In Illinois, students of color comprise more than half of the school population, but their teachers are overwhelmingly white. And even when schools recruit and hire teachers of color, those educators tend to leave the profession much faster than their white colleagues. A recent report took a look at what schools can do to encourage Black and Latinx teachers to stay.
The report comes from an organization called TeachPlus — a nonprofit that trains classroom teachers to become leaders in education policy.
I had a long phone interview with one of the report's authors, Corey Winchester — an award-winning history and sociology teacher at Evanston Township High School.
Here's an excerpt of our chat:
Winchester: Efforts that go into recruitment, I think, are actually pretty vast. And if you don't have a plan in place to actually retain who you're recruiting, there's no point of recruiting at all.
And it's not enough to just say, "Well, hey, we're giving you a paycheck."
Winchester: That's... that is not the end-all be-all for most folks. I think — at least when I went into education — I surely did not do it for the paycheck. It was because I realized that opportunities presented to people like me in educational spaces, you know, were rarities and few and far between. Folks of color aren't supposed to be successful in schools; that's by design. So I think a lot of educators of color who decide to go into the classroom do so because they're looking to shake up the system — to not just survive, but to thrive.
But compensation is a major factor. That TeachPlus report drew on suggestions from focus groups, and Winchester says financial protections were a top recommendation.
Winchester: You know, folks of color enter educational spaces with that vacuum that has been created by, you know, years and years of systemic, institutional racism. So when we go to school, school's expensive, and then we get, you know, these jobs that sometimes aren't sustainable, given the amount of work that we do as educators of color. So if there were some loan forgiveness programs, or, you know, special scholarships, or different repayment incentives to keep us in the classroom, I think that would be important.

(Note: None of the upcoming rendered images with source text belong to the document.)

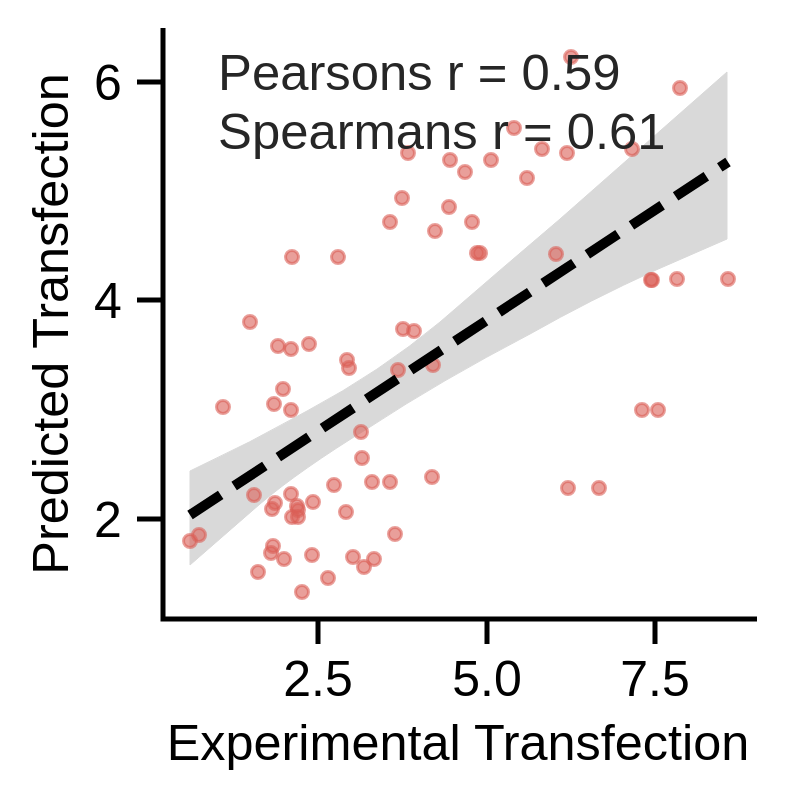
<!DOCTYPE html>
<html lang="en">
<head>
<meta charset="utf-8">
<title>Predicted and experimental transfection</title>
<style>
:root { --paper: #fff; --ink: #000; --note: #262626; --band: #d9d9d9; --point: #db5f57; }
* { box-sizing: border-box; margin: 0; padding: 0; }
html, body { width: 786px; height: 802px; overflow: hidden; background: var(--paper); }
.chart { position: relative; width: 786px; height: 802px; overflow: hidden; color: var(--ink); font: 50px/50px "Liberation Sans", Arial, sans-serif; white-space: nowrap; }
.plot { position: absolute; inset: 0; display: block; }
.band { fill: var(--band); stroke: var(--band); }
.points { fill: var(--point); fill-opacity: .6; stroke: var(--point); stroke-opacity: .6; stroke-width: 3; }
.trend { stroke: var(--ink); stroke-width: 10; stroke-dasharray: 36.7 16.1; }
.axes { fill: none; stroke: var(--ink); stroke-width: 5; }
.label { position: absolute; transform: translateX(-50%); }
.x-tick { top: 654px; }
.y-tick { left: 108px; }
.x-title { left: 458px; top: 718px; font-size: 50.4px; }
.y-title { left: 51px; top: 299px; font-size: 50.4px; transform: translateX(-50%) rotate(-90deg); }
.stats { position: absolute; left: 218px; top: 48px; color: var(--note); font-size: 50.8px; line-height: 59px; margin-top: -5px; }
</style>
</head>
<body>
<main class="chart">
<svg class="plot" width="786" height="802" viewBox="0 0 786 802" role="img" aria-label="Scatter plot with a rising dashed trend line and confidence band">
<defs><circle id="dot" r="6.5"/></defs>
<path class="band" d="M190 471 Q250 443 307 411 Q380 372 440 322 Q500 270 560 219 L727 72 V239 L656 270 Q590 300 530 334 Q440 381 370 427 Q300 470 260 504 L190 565Z"/>
<g class="points">
<use href="#dot" x="571" y="57"/>
<use href="#dot" x="680" y="88"/>
<use href="#dot" x="514" y="128"/>
<use href="#dot" x="408" y="153"/>
<use href="#dot" x="450" y="160"/>
<use href="#dot" x="491" y="160"/>
<use href="#dot" x="465" y="172"/>
<use href="#dot" x="542" y="149"/>
<use href="#dot" x="567" y="153"/>
<use href="#dot" x="632" y="149"/>
<use href="#dot" x="527" y="178"/>
<use href="#dot" x="402" y="198"/>
<use href="#dot" x="449" y="207"/>
<use href="#dot" x="390" y="222"/>
<use href="#dot" x="472" y="222"/>
<use href="#dot" x="435" y="231"/>
<use href="#dot" x="477" y="253"/>
<use href="#dot" x="480" y="253"/>
<use href="#dot" x="556" y="254"/>
<use href="#dot" x="651" y="280"/>
<use href="#dot" x="652" y="280"/>
<use href="#dot" x="677" y="279"/>
<use href="#dot" x="728" y="279"/>
<use href="#dot" x="292" y="257"/>
<use href="#dot" x="338" y="257"/>
<use href="#dot" x="250" y="322"/>
<use href="#dot" x="278" y="346"/>
<use href="#dot" x="291" y="349"/>
<use href="#dot" x="309" y="344"/>
<use href="#dot" x="347" y="360"/>
<use href="#dot" x="349" y="368"/>
<use href="#dot" x="403" y="329"/>
<use href="#dot" x="414" y="331"/>
<use href="#dot" x="398" y="370"/>
<use href="#dot" x="433" y="365"/>
<use href="#dot" x="283" y="389"/>
<use href="#dot" x="223" y="407"/>
<use href="#dot" x="274" y="404"/>
<use href="#dot" x="291" y="410"/>
<use href="#dot" x="361" y="432"/>
<use href="#dot" x="362" y="458"/>
<use href="#dot" x="642" y="410"/>
<use href="#dot" x="658" y="410"/>
<use href="#dot" x="568" y="488"/>
<use href="#dot" x="599" y="488"/>
<use href="#dot" x="432" y="477"/>
<use href="#dot" x="372" y="482"/>
<use href="#dot" x="390" y="482"/>
<use href="#dot" x="334" y="485"/>
<use href="#dot" x="254" y="495"/>
<use href="#dot" x="291" y="494"/>
<use href="#dot" x="275" y="503"/>
<use href="#dot" x="272" y="509"/>
<use href="#dot" x="313" y="502"/>
<use href="#dot" x="297" y="506"/>
<use href="#dot" x="298" y="510"/>
<use href="#dot" x="292" y="517"/>
<use href="#dot" x="298" y="517"/>
<use href="#dot" x="346" y="512"/>
<use href="#dot" x="190" y="541"/>
<use href="#dot" x="199" y="535"/>
<use href="#dot" x="395" y="534"/>
<use href="#dot" x="273" y="546"/>
<use href="#dot" x="271" y="553"/>
<use href="#dot" x="284" y="559"/>
<use href="#dot" x="312" y="555"/>
<use href="#dot" x="353" y="557"/>
<use href="#dot" x="374" y="559"/>
<use href="#dot" x="364" y="567"/>
<use href="#dot" x="258" y="572"/>
<use href="#dot" x="328" y="578"/>
<use href="#dot" x="302" y="592"/>
</g>
<line class="trend" x1="190" y1="515" x2="728" y2="162"/>
<path class="axes" d="M163 28V619H757 M137 82H163 M137 300H163 M137 519H163 M318 619V644 M487 619V644 M655 619V644"/>
</svg>
<p class="stats">Pearsons r = 0.59<br>Spearmans r = 0.61</p>
<span class="label y-tick" style="top:58px">6</span>
<span class="label y-tick" style="top:276px">4</span>
<span class="label y-tick" style="top:495px">2</span>
<span class="label x-tick" style="left:318px">2.5</span>
<span class="label x-tick" style="left:487px">5.0</span>
<span class="label x-tick" style="left:655px">7.5</span>
<span class="label x-title">Experimental Transfection</span>
<span class="label y-title">Predicted Transfection</span>
</main>
</body>
</html>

One of the other things that becomes a part of this, you know, we call it “invisible tax,” is some of the systemic pressures that are placed on us, when our white colleagues fail to realize the ways that they contribute to unsafe working environments for us, when district leaders don't recognize that. So we want to make sure that there are professional development experiences, for district leaders to improve their cultural competency in working with staff of color. You know, the microaggressions I think we sometimes face can be easily reduced if some of our white colleagues were more conscious of how they exist in spaces in relation to us.
Part of that "invisible tax" is the casual handoff of crisis aversion duties. Here's how that works: Statewide, fewer than 15% of our teachers are people of color, but their ability to connect with students of color is so recognizable, they frequently get asked to intervene with students who may not even be in their classrooms.
Winchester: Folks have spoken anecdotally about, you know, being that one person of color, that one Black person, that one Latinx person. And when there's an issue with a student who shares that identity, who did they come to? And say, "Oh, you know, I think you might be able to connect with this student."
That shouldn't fall on our on our shoulders. You should be able to figure out your own stuff, given your identity, about why you're not connecting with our students, and then make sure that that happens. Don't use my existence solely because you haven't done the work to figure out yours.
We're not going to say no, because those are our kids. But also, you have to do your due diligence to make sure that you've checked yourself, that you've exhausted all the resources, and that when you do come to us, you say, "Here are all the things that I've done, here are the ways that I've tried to support, and ... I've talked to X person and Y person and Z person, you know. I've talk to parents, and I'm really trying to figure out what I can do. I'm at my wit's end. And I'm actually coming to you because I don't know what to do." That's a whole different story.
These interventions usually don't translate into systemic changes. That frustrates teachers of color, sometimes to the point that they leave the school, the district, or even the profession. In the TeachPlus report, they say they're more likely to stay in a school where their own advocacy and initiatives on behalf of students are welcomed and encouraged.
In fact, they spell it out, right in the title of the report: "If You Listen, We Will Stay."
Winchester: What we're looking for is to make sure that we don't feel invisible in the space, which is something that happens often. You know, we don't want to feel undervalued, because we realize that there are additional aspects of our work that fall on our shoulders. We want to make sure that we feel agency and autonomy to do work.
Winchester says this effort cannot be just a box that district board checks off. Retaining teachers of color requires full focus.
Winchester: Your systems have to change fundamentally. Like that has to be, you know, at the center of what you do. If it's not at the center, you're only going to continue to replicate the status quo. So if you want your spaces to be great for teachers of color to flourish, then everything has to work towards that.